That lush greenery in the middle of the picture is the oxalis. Not so long ago, the entire yard looked like that, all four quadrants of the garden were just FILLED with the stuff. I couldn't poison it - that's a TERRIBLE idea when you're just about to plant vegetables - and I couldn't just whack off the tops with a weed whacker. That would leave the roots and bulbs belowground to regenerate. So I had to deal with it the long, slow tedious route. I had to pull it all out by hand.
After the first few handfuls, I noticed that only the tops were breaking away, so I sprinkled the area with water and let it soak in for a few minutes, then started plucking them again. This time not only did it go much faster, but the entire root came out with every pluck. Only about 10% of the plants broke off at the top, so I'll still have to go back every week and yank any newbies that have grown in, but that's 90% less work than I'd have to do otherwise, so I'm fine with that.
To the left of the dark wedge is the onion patch. I already have reds and yellows growing there, but I left just enough room at the outside for two more rows of Leeks and shallots.
On the right of the wedge is the cabbage patch. I only seem to have enough room for red cabbage this year, but maybe I'll pop in a green cabbage seed if a red doesn't make it. A friend from Hunary just gave me her wonderful recipe for sweet red cabbage. My mouth is just watering thinking about it! I can't wait until I can sacrifice one of these cabbages to my pot!
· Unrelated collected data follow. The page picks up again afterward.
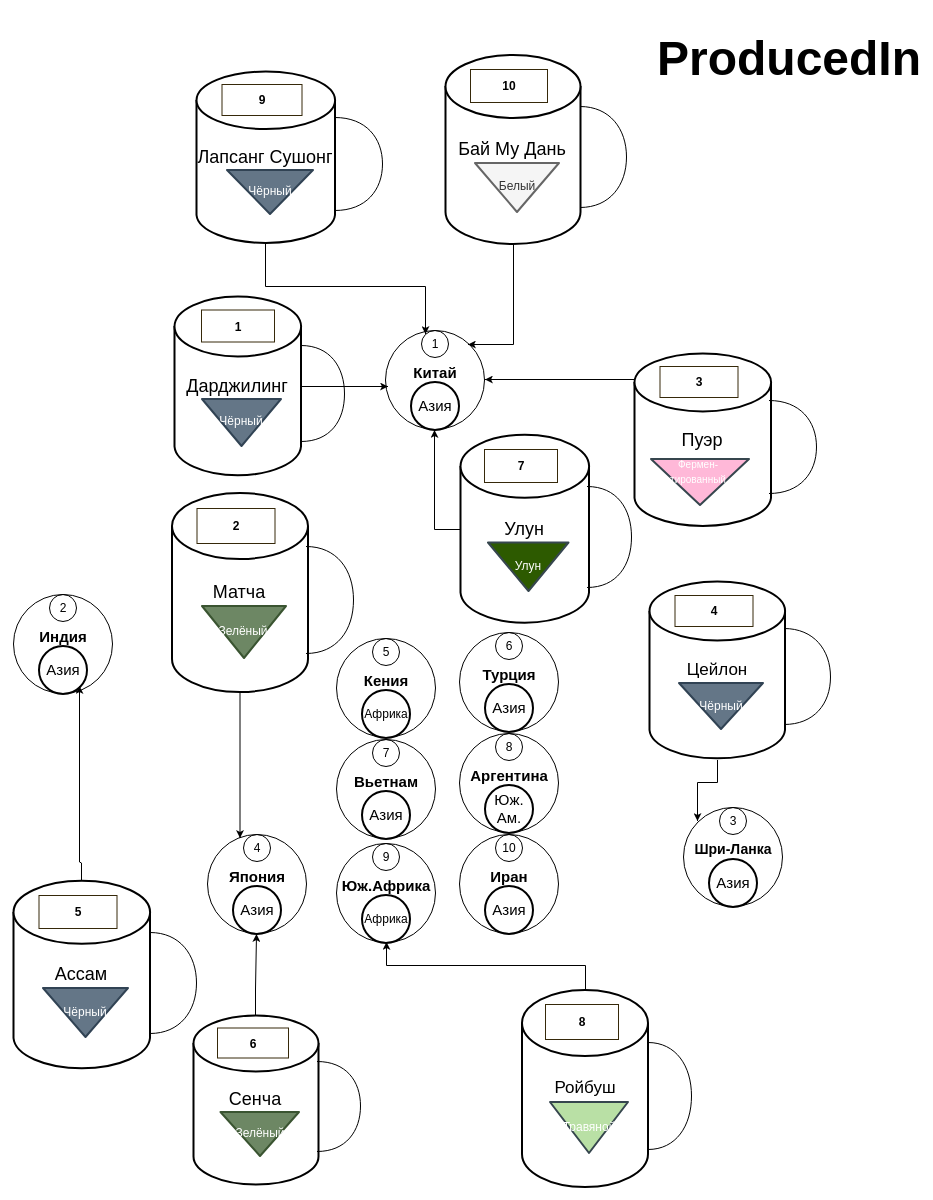
<!DOCTYPE html>
<html lang="ru">
<head>
<meta charset="utf-8">
<title>ProducedIn</title>
<style>
:root {
  --ink: #000;
  --paper: #fff;
  --tag-line: #36290a;
  --black-tea: #647687;
  --black-tea-line: #314354;
  --green-tea: #6d8764;
  --green-tea-line: #3a5431;
  --white-tea: #f5f5f5;
  --white-tea-line: #666;
  --oolong: #2d5a00;
  --fermented: #ffb8d8;
  --herbal: #b9e0a5;
  --slate-line: #36464e;
}
* { box-sizing: border-box; margin: 0; padding: 0; }
html, body { width: 933px; height: 1200px; overflow: hidden; background: var(--paper); }
.diagram {
  position: relative; width: 933px; height: 1200px; overflow: hidden;
  color: var(--ink); font-family: "Liberation Sans", Arial, sans-serif; line-height: 1;
}
.diagram > h1, .country, .cup > * { position: absolute; transform: translate(-50%, -50%); white-space: nowrap; }
h1 { left: 789px; top: 59px; font-size: 48px; }

.country {
  width: 100px; height: 100px; border: 1px solid var(--ink); border-radius: 50%;
  background: var(--paper); display: flex; flex-direction: column; align-items: center;
}
.country .id {
  flex: none; width: 28px; height: 28px; border: 1px solid var(--ink); border-radius: 50%;
  margin-top: -1px; display: flex; align-items: center; justify-content: center; font-size: 12px;
}
.country h2 { flex: none; height: 23px; font-size: 15px; line-height: 29px; }
.country .region {
  flex: none; width: 50px; height: 50px; border: 2px solid var(--ink); border-radius: 50%;
  display: flex; align-items: center; justify-content: center; text-align: center;
  font-size: 15px; line-height: 18px;
}
.country .region.small { font-size: 12px; }

.drawing { position: absolute; left: 0; top: 0; }
.mugs { fill: var(--paper); stroke: var(--ink); stroke-width: 2; }
.handles { fill: none; stroke: var(--ink); stroke-width: 1; }
.links { fill: none; stroke: var(--ink); stroke-width: 1; }
.kinds { stroke-width: 2; stroke-linejoin: round; }
.black { fill: var(--black-tea); stroke: var(--black-tea-line); }
.green { fill: var(--green-tea); stroke: var(--green-tea-line); }
.white { fill: var(--white-tea); stroke: var(--white-tea-line); }
.oolong { fill: var(--oolong); stroke: var(--slate-line); }
.fermented { fill: var(--fermented); stroke: var(--slate-line); }
.herbal { fill: var(--herbal); stroke: var(--slate-line); }

.cup .id {
  width: 79px; height: 32px; border: 1px solid var(--tag-line); background: var(--paper);
  display: flex; align-items: center; justify-content: center; font-size: 12px; font-weight: bold;
}
.cup .id.narrow { width: 74px; }
.cup h3 { font-size: 18px; font-weight: normal; }
.cup .kind { font-size: 12px; color: var(--paper); }
.cup .kind.dark { color: #333; }
.cup .kind.split { font-size: 10px; line-height: 15px; text-align: center; }
</style>
</head>
<body>
<main class="diagram">
  <h1>ProducedIn</h1>

  <section class="country" style="left:435px;top:380px"><span class="id">1</span><h2>Китай</h2><span class="region">Азия</span></section>
  <section class="country" style="left:63px;top:644px"><span class="id">2</span><h2>Индия</h2><span class="region">Азия</span></section>
  <section class="country" style="left:733px;top:857px"><span class="id">3</span><h2 style="font-size:14px">Шри-Ланка</h2><span class="region">Азия</span></section>
  <section class="country" style="left:257px;top:884px"><span class="id">4</span><h2>Япония</h2><span class="region">Азия</span></section>
  <section class="country" style="left:386px;top:688px"><span class="id">5</span><h2>Кения</h2><span class="region small">Африка</span></section>
  <section class="country" style="left:509px;top:682px"><span class="id">6</span><h2>Турция</h2><span class="region">Азия</span></section>
  <section class="country" style="left:386px;top:789px"><span class="id">7</span><h2>Вьетнам</h2><span class="region">Азия</span></section>
  <section class="country" style="left:509px;top:783px"><span class="id">8</span><h2>Аргентина</h2><span class="region">Юж.<br>Ам.</span></section>
  <section class="country" style="left:386px;top:893px"><span class="id">9</span><h2>Юж.Африка</h2><span class="region small">Африка</span></section>
  <section class="country" style="left:509px;top:884px"><span class="id">10</span><h2>Иран</h2><span class="region">Азия</span></section>

  <svg class="drawing" width="933" height="1200" viewBox="0 0 933 1200" aria-hidden="true">
    <defs>
      <marker id="arrow" viewBox="0 0 9 8" refX="8.5" refY="4" markerWidth="9" markerHeight="8" markerUnits="userSpaceOnUse" orient="auto">
        <path d="M8.5 4L0.5 0L2.5 4L0.5 8Z" fill="#000"/>
      </marker>
    </defs>
    <g class="mugs">
      <path d="M196.5 100V215A69.3 29 0 0 0 335 215V100"/><ellipse cx="265.8" cy="100.3" rx="69.3" ry="28.8"/>
      <path d="M445.5 86V212A67.5 32 0 0 0 580.5 212V86"/><ellipse cx="513" cy="86.5" rx="67.5" ry="31.5"/>
      <path d="M174.5 326V446.5A63.3 30 0 0 0 301 446.5V326"/><ellipse cx="237.8" cy="326.5" rx="63.3" ry="30"/>
      <path d="M634.5 382V498A68.3 29 0 0 0 771 498V382"/><ellipse cx="702.8" cy="382.4" rx="68.3" ry="29"/>
      <path d="M460.5 466V592.5A64.3 31.5 0 0 0 589 592.5V466"/><ellipse cx="524.8" cy="466.3" rx="64.3" ry="31.5"/>
      <path d="M172 526V659A68 33 0 0 0 308 659V526"/><ellipse cx="240" cy="526" rx="68" ry="33"/>
      <path d="M649.5 611V730A67.8 29.5 0 0 0 785 730V611"/><ellipse cx="717.3" cy="611" rx="67.8" ry="29.5"/>
      <path d="M13.5 912V1038A68.3 31.5 0 0 0 150 1038V912"/><ellipse cx="81.8" cy="912.3" rx="68.3" ry="31.5"/>
      <path d="M193.5 1043V1156.5A62.5 28 0 0 0 318.5 1156.5V1043"/><ellipse cx="256" cy="1043.5" rx="62.5" ry="28"/>
      <path d="M522 1023V1154A63 33 0 0 0 648 1154V1023"/><ellipse cx="585" cy="1023" rx="63" ry="33"/>
    </g>
    <g class="handles">
      <path d="M335 117.5C366 117.5 382.5 138 382.5 164S366 210.5 335 210.5"/>
      <path d="M580 106.5C610 106.5 626.5 129 626.5 157S610 207.5 580 207.5"/>
      <path d="M301 345.5C330 345.5 344.5 367 344.5 394S330 441.5 301 441.5"/>
      <path d="M769 400.5C800 400.5 816.5 421 816.5 447S800 493.5 769 493.5"/>
      <path d="M587 486.5C617 486.5 631.5 509 631.5 537S617 587.5 587 587.5"/>
      <path d="M306 546.5C337 546.5 353.5 570 353.5 600S337 653.5 306 653.5"/>
      <path d="M784 628.5C814 628.5 830.5 650 830.5 677S814 724.5 784 724.5"/>
      <path d="M150 932.5C180 932.5 196.5 955 196.5 983S180 1033.5 150 1033.5"/>
      <path d="M317 1061.5C346 1061.5 360.5 1081 360.5 1106S346 1151.5 317 1151.5"/>
      <path d="M648 1042.5C676 1042.5 691.5 1066 691.5 1096S676 1149.5 648 1149.5"/>
    </g>
    <g class="kinds">
      <path class="black" d="M227 170H313L270 214Z"/>
      <path class="white" d="M475 163H559L517 212Z"/>
      <path class="black" d="M202 399H281L241.5 446Z"/>
      <path class="fermented" d="M651 459H749L700 505Z"/>
      <path class="oolong" d="M488 542.5H568.5L528.5 591Z"/>
      <path class="green" d="M202 606H286L244 658Z"/>
      <path class="black" d="M679 683H763L721 729Z"/>
      <path class="black" d="M43 988H128L85.5 1037Z"/>
      <path class="green" d="M220.5 1112H299L260 1156Z"/>
      <path class="herbal" d="M550 1102H628L589 1153Z"/>
    </g>
    <g class="links">
      <path marker-end="url(#arrow)" d="M265.5 244V286.5H425.5V334"/>
      <path marker-end="url(#arrow)" d="M513.5 244V344.5H468"/>
      <path marker-end="url(#arrow)" d="M301 386.5H388"/>
      <path marker-end="url(#arrow)" d="M634 379.5H485"/>
      <path marker-end="url(#arrow)" d="M460 529.5H434.5V430"/>
      <path marker-end="url(#arrow)" d="M240 692V838"/>
      <path marker-end="url(#arrow)" d="M717.5 760V782.5H697.5V821"/>
      <path marker-end="url(#arrow)" d="M81.5 881V863L79.5 862V686"/>
      <path marker-end="url(#arrow)" d="M255.5 1015V989L256.5 934"/>
      <path marker-end="url(#arrow)" d="M585.5 990V965.5H386.5V942"/>
    </g>
  </svg>

  <article class="cup">
    <span class="id" style="left:262px;top:100px;width:81px">9</span>
    <h3 style="left:265px;top:157px">Лапсанг Сушонг</h3>
    <span class="kind" style="left:270px;top:191px">Чёрный</span>
  </article>
  <article class="cup">
    <span class="id" style="left:509px;top:86px;height:34px;width:78px">10</span>
    <h3 style="left:512px;top:149px">Бай Му Дань</h3>
    <span class="kind dark" style="left:517px;top:186px">Белый</span>
  </article>
  <article class="cup">
    <span class="id narrow" style="left:238px;top:326px;height:33px">1</span>
    <h3 style="left:237px;top:386px">Дарджилинг</h3>
    <span class="kind" style="left:241px;top:421px">Чёрный</span>
  </article>
  <article class="cup">
    <span class="id" style="left:699px;top:382px">3</span>
    <h3 style="left:702px;top:440px">Пуэр</h3>
    <span class="kind split" style="left:698px;top:472px">Фермен-<br>тированный</span>
  </article>
  <article class="cup">
    <span class="id narrow" style="left:521px;top:466px;height:34px">7</span>
    <h3 style="left:524px;top:529px">Улун</h3>
    <span class="kind" style="left:528px;top:566px">Улун</span>
  </article>
  <article class="cup">
    <span class="id" style="left:236px;top:526px;height:36px">2</span>
    <h3 style="left:239px;top:592px">Матча</h3>
    <span class="kind" style="left:243px;top:631px">Зелёный</span>
  </article>
  <article class="cup">
    <span class="id" style="left:714px;top:611px">4</span>
    <h3 style="left:717px;top:669px;font-size:17px">Цейлон</h3>
    <span class="kind" style="left:721px;top:706px">Чёрный</span>
  </article>
  <article class="cup">
    <span class="id" style="left:78px;top:912px;height:34px">5</span>
    <h3 style="left:81px;top:974px">Ассам</h3>
    <span class="kind" style="left:85px;top:1012px">Чёрный</span>
  </article>
  <article class="cup">
    <span class="id narrow" style="left:253px;top:1043px;height:31px;width:72px">6</span>
    <h3 style="left:255px;top:1099px">Сенча</h3>
    <span class="kind" style="left:260px;top:1133px">Зелёный</span>
  </article>
  <article class="cup">
    <span class="id narrow" style="left:582px;top:1022px;height:36px">8</span>
    <h3 style="left:585px;top:1087px;font-size:17px">Ройбуш</h3>
    <span class="kind" style="left:589px;top:1127px">Травяной</span>
  </article>
</main>
</body>
</html>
Directly across the point of this dark wedge of soil is where I'll be growing another heirloom oddity, Romanesco Broccoli. It looks beautiful, doesn't it?
All those marvelous little turrets and spirals, and it's lovely apple-green color. I'm sure it would be wonderful steamed and dipped in gravy, or stir-fried. There are lots of recipes I'd like to try. But most of all I think it will look mysterious and exotic in the garden.
Park Seeds, The Victory Seed Company, and Botanical Interests all sell high-quality heirloom and organic seeds. Renee's Seeds have always been a favorite because I'm a very indecisive person. I want five different kinds of peppers or beets in my garden, but I don't want to buy five different packets of seeds. Renees sells wonderful mixed seeds in a single packet, all color coded so you don't pay for five and yet wind up with only two in your garden anyway. Botanical Interests does the same thing but now to the degree that Renee's does.